[PROVIDED RECORDS]

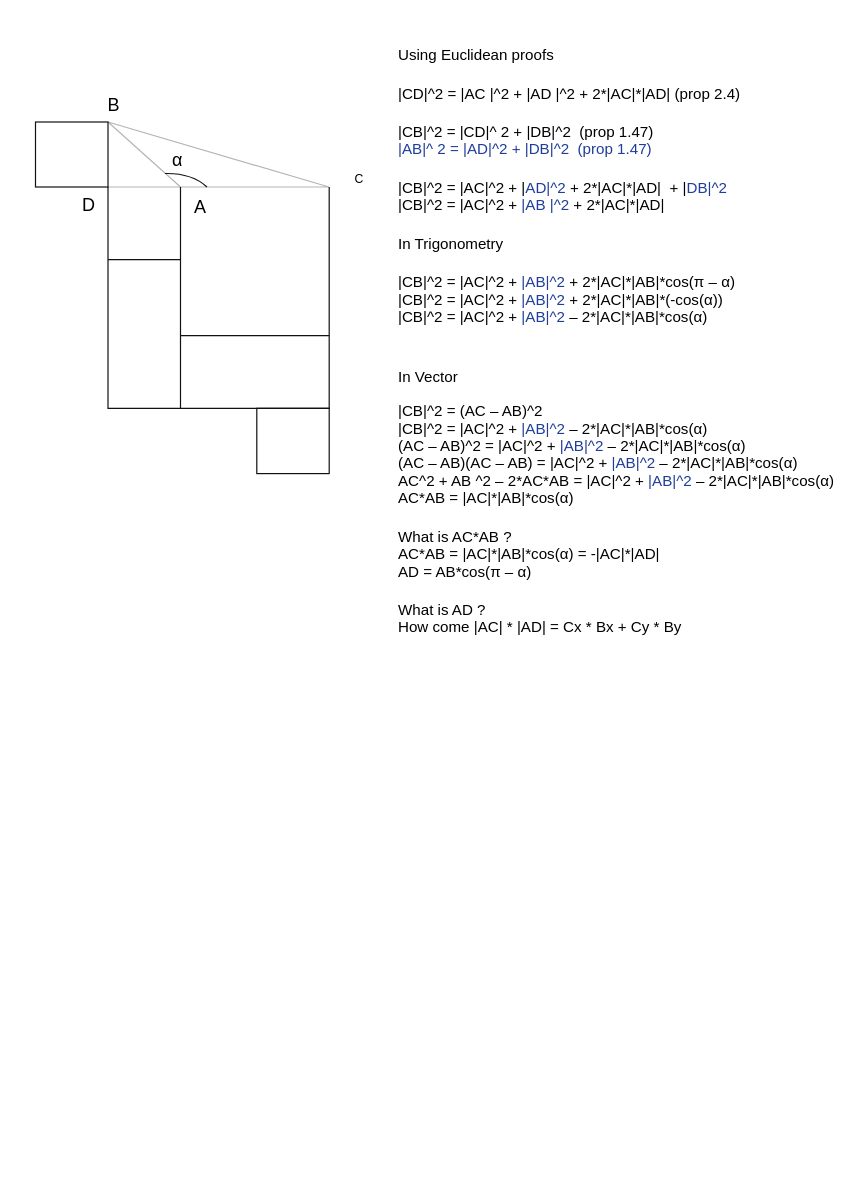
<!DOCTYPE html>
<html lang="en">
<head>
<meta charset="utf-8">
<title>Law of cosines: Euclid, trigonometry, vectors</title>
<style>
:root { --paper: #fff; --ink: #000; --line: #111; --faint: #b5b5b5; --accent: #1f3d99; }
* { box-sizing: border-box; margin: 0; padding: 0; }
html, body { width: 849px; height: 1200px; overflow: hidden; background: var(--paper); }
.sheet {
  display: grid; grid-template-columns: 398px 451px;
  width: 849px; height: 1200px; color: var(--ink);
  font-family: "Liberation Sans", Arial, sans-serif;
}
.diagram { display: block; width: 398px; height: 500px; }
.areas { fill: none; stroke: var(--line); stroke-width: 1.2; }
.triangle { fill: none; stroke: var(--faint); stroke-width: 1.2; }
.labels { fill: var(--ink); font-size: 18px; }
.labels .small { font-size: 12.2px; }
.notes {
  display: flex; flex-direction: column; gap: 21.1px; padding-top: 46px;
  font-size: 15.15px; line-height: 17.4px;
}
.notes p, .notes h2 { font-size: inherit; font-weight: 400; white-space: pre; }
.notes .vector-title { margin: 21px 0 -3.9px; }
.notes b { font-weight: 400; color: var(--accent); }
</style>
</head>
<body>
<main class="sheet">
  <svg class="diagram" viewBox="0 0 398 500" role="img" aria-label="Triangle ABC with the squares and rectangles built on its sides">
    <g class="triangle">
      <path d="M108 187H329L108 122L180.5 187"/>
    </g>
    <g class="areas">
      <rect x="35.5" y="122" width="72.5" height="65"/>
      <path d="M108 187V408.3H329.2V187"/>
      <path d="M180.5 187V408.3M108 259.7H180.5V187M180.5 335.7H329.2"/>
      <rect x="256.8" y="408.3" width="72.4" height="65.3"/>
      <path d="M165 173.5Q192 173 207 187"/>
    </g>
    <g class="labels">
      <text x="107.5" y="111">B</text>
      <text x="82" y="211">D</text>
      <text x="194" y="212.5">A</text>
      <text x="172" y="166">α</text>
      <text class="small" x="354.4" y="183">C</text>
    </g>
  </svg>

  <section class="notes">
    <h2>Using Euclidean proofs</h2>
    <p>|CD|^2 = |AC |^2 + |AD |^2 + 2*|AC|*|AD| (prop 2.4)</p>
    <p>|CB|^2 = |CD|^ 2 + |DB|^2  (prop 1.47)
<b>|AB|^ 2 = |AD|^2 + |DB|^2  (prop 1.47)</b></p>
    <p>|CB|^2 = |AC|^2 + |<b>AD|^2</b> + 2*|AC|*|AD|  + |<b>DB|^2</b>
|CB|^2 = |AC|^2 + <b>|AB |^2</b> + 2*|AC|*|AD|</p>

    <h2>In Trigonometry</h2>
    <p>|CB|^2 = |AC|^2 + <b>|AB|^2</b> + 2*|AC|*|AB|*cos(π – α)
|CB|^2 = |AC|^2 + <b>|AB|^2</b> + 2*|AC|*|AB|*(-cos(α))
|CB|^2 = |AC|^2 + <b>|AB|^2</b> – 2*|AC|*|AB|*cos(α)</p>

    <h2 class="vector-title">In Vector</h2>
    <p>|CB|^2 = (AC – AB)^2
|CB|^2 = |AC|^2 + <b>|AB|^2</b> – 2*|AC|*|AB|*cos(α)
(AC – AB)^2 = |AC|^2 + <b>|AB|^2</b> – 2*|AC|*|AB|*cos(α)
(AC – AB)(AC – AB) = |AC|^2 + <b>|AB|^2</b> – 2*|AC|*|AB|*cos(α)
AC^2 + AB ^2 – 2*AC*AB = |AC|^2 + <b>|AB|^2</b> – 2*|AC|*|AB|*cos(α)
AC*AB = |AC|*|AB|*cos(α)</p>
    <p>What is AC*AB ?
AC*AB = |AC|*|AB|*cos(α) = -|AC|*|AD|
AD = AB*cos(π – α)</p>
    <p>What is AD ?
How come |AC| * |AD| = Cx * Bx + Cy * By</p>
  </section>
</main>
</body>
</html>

[/PROVIDED RECORDS]
[PROVIDED RECORDS]

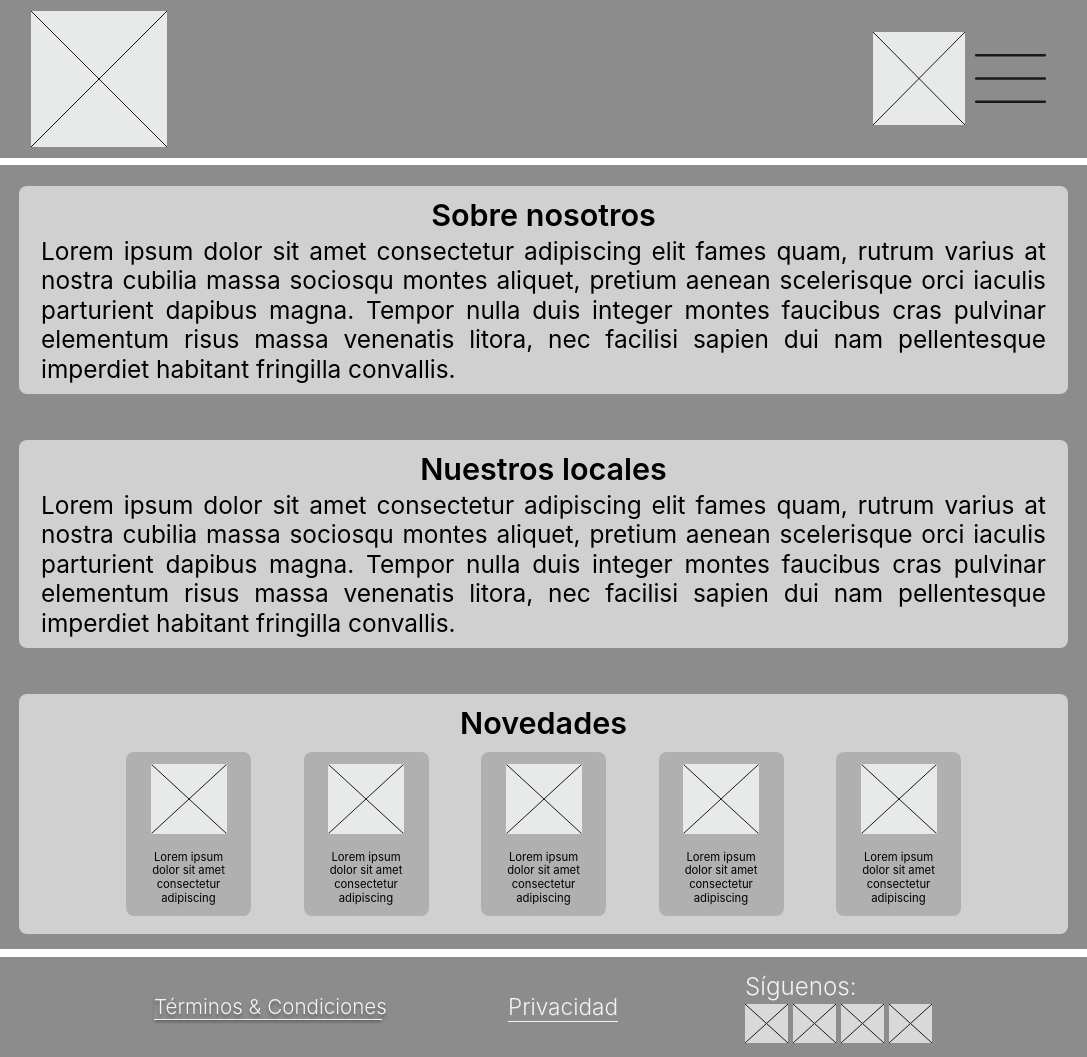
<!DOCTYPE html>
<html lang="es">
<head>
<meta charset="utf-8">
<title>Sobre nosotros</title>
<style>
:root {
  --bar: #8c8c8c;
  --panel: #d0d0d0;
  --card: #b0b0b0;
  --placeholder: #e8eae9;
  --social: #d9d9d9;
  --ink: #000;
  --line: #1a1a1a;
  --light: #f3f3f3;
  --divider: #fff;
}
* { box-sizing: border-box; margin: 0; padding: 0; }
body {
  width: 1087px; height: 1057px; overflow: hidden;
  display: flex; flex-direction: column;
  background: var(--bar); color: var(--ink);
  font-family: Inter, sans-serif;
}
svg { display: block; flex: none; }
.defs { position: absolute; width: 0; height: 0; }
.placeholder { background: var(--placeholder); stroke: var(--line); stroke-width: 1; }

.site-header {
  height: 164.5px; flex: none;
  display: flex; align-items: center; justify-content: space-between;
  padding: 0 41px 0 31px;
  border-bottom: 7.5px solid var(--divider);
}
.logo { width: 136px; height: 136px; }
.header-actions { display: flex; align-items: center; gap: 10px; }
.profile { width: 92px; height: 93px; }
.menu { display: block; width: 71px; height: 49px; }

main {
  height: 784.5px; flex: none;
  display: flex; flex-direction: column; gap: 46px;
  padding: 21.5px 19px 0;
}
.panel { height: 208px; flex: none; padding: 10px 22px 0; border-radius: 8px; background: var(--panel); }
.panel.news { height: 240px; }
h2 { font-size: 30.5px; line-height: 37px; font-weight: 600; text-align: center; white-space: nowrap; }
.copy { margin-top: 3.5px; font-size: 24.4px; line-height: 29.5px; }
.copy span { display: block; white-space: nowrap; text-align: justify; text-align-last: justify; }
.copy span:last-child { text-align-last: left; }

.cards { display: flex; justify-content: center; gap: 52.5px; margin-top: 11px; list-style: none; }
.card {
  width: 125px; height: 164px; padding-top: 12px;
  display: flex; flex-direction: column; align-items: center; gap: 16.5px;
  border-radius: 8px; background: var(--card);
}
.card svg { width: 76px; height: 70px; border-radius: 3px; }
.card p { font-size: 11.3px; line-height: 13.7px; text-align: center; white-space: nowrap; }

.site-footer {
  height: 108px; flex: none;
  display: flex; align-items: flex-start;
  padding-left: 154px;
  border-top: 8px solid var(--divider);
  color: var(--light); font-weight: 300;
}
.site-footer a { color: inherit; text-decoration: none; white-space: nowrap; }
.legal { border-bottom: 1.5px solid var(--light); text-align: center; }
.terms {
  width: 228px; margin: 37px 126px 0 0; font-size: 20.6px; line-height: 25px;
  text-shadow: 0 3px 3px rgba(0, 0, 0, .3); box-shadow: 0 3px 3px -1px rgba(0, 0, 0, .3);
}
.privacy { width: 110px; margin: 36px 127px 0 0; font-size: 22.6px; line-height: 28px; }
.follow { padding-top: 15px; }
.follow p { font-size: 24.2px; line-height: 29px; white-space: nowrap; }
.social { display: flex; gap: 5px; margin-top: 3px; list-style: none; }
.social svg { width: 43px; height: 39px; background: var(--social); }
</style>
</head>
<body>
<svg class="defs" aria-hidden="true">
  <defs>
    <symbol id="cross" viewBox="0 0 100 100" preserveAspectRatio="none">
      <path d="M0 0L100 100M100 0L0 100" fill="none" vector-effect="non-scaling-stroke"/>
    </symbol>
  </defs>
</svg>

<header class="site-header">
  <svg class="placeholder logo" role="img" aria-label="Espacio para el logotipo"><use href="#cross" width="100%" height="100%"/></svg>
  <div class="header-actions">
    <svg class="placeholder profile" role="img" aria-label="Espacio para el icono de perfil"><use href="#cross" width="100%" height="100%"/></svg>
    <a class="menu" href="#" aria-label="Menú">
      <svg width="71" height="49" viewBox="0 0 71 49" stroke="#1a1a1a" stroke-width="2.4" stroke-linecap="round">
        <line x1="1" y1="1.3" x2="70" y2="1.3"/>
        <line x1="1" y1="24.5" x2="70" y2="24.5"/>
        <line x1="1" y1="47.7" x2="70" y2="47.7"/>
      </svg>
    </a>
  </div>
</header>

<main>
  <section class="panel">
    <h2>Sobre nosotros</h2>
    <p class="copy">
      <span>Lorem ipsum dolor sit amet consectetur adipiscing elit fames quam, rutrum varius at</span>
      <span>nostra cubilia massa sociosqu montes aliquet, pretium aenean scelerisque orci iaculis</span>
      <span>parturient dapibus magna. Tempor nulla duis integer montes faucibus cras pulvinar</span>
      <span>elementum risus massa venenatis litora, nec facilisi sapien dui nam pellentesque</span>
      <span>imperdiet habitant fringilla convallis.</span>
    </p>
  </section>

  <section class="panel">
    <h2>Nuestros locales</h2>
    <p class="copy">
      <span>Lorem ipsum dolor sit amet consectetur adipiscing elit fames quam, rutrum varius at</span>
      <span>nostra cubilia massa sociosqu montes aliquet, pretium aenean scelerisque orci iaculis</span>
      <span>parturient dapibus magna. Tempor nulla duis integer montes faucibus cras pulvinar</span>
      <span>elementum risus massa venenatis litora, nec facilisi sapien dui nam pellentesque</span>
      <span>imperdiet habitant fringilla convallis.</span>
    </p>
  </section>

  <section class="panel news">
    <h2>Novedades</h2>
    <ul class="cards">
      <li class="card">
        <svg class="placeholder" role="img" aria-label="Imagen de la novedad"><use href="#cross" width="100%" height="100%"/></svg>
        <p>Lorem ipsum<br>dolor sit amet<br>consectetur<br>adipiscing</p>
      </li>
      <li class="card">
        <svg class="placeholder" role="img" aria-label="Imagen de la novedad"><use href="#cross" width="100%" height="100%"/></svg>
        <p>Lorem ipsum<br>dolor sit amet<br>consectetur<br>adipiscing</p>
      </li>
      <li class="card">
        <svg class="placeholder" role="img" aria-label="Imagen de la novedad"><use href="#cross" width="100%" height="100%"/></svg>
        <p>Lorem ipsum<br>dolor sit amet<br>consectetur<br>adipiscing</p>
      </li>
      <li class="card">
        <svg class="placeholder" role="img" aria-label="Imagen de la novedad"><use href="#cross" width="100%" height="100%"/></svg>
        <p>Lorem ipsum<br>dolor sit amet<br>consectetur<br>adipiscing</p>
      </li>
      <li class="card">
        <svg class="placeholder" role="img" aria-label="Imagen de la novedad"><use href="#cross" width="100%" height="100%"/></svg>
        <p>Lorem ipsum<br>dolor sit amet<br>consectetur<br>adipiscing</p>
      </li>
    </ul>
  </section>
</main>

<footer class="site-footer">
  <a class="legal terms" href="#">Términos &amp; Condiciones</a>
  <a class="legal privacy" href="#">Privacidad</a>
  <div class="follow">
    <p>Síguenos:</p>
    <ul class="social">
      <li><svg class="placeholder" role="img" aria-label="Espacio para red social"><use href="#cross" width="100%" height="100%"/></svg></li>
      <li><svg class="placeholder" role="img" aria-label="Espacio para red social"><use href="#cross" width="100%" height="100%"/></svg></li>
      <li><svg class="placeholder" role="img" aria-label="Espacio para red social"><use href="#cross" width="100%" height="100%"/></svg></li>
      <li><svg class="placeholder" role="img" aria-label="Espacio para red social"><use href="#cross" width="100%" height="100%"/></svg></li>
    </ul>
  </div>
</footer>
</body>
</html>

[/PROVIDED RECORDS]

**EXERCISE:**
Across the material above, count every line holding "weight" and write down only the number.

**TASK SOLUTION:**
4